(Records excerpted from a collection)
=====

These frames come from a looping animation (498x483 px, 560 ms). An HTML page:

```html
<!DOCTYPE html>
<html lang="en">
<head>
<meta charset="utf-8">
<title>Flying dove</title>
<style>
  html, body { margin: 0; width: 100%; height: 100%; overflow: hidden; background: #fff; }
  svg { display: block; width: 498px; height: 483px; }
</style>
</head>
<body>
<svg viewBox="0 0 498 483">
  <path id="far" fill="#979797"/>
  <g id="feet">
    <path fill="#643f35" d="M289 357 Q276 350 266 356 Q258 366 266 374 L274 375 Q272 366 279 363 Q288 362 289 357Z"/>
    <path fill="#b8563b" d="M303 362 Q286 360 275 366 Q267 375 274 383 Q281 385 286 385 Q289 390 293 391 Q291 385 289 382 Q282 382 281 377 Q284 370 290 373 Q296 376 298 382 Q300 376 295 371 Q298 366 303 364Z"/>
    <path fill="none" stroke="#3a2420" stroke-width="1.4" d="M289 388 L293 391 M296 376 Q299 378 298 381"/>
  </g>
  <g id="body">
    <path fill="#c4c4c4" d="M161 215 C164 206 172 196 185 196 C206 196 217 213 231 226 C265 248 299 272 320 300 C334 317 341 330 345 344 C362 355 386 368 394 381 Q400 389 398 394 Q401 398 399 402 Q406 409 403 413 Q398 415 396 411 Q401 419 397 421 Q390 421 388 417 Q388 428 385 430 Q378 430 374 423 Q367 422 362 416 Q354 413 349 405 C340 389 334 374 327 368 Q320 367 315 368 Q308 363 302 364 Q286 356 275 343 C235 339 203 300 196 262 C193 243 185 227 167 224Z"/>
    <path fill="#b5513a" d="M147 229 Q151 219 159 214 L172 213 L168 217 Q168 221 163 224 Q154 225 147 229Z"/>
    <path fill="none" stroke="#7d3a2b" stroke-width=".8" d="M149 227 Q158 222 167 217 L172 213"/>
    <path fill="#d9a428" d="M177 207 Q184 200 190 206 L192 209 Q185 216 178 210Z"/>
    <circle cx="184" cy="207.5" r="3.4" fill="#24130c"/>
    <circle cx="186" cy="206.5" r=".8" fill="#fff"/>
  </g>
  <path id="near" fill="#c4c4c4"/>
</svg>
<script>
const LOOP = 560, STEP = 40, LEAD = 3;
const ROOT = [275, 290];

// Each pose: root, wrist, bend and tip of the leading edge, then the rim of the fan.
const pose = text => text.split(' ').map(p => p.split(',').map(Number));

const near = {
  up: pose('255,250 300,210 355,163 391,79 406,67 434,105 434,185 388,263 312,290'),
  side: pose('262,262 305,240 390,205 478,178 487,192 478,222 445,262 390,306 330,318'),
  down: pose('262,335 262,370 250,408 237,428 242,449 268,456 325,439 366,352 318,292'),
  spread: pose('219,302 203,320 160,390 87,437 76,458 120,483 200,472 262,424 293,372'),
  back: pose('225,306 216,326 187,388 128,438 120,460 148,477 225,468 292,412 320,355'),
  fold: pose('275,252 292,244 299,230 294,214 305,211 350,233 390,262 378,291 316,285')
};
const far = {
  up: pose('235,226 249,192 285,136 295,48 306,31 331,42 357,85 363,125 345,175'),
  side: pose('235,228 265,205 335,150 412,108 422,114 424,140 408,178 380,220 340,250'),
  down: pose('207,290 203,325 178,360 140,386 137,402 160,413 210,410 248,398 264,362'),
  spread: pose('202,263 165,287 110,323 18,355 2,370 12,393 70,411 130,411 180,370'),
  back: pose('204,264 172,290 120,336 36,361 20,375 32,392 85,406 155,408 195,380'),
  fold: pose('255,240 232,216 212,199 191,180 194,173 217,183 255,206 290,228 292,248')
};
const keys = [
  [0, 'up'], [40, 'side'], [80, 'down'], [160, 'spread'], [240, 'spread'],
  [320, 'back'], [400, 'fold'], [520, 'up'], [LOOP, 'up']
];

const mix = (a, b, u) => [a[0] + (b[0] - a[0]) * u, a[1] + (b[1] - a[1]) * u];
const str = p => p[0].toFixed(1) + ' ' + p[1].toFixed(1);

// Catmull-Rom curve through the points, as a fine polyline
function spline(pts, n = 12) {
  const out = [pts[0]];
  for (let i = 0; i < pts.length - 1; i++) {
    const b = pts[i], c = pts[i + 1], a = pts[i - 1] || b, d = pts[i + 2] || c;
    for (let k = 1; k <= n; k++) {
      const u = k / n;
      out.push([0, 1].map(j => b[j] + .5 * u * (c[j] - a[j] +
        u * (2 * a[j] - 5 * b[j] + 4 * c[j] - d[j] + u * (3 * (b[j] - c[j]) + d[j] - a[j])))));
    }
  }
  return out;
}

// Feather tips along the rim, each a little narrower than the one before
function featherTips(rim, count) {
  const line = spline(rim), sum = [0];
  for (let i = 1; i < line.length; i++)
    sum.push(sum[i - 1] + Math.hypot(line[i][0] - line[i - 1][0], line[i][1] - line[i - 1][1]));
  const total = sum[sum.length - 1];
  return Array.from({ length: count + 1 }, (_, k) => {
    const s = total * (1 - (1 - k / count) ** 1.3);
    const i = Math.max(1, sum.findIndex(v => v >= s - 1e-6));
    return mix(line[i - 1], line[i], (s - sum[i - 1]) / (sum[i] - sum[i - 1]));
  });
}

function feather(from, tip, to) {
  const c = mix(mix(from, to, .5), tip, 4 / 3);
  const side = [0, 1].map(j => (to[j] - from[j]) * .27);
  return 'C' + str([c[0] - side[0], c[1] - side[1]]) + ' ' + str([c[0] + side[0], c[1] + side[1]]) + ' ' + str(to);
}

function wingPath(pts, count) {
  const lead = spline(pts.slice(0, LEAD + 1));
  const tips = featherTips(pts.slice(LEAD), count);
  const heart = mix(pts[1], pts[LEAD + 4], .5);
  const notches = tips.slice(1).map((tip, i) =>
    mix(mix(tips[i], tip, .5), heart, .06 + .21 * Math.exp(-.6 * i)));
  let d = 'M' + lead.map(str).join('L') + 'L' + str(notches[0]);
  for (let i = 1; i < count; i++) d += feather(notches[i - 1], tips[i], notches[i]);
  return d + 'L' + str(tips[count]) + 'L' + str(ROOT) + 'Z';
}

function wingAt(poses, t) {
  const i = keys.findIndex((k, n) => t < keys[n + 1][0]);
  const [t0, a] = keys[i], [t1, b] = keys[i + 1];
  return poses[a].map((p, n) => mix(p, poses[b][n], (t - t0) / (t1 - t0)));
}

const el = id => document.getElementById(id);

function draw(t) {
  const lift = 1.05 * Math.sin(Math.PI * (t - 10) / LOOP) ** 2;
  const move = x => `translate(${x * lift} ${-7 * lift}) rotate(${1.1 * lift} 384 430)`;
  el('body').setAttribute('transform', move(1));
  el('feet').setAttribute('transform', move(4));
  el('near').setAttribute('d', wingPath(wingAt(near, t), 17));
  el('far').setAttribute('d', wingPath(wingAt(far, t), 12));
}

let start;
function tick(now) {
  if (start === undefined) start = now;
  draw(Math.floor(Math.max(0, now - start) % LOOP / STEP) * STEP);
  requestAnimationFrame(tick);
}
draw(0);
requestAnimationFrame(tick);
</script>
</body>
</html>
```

=====

▸ Exercise
Within the data, how many lines hold the word "return"? State the number alone.

▸ Final answer
6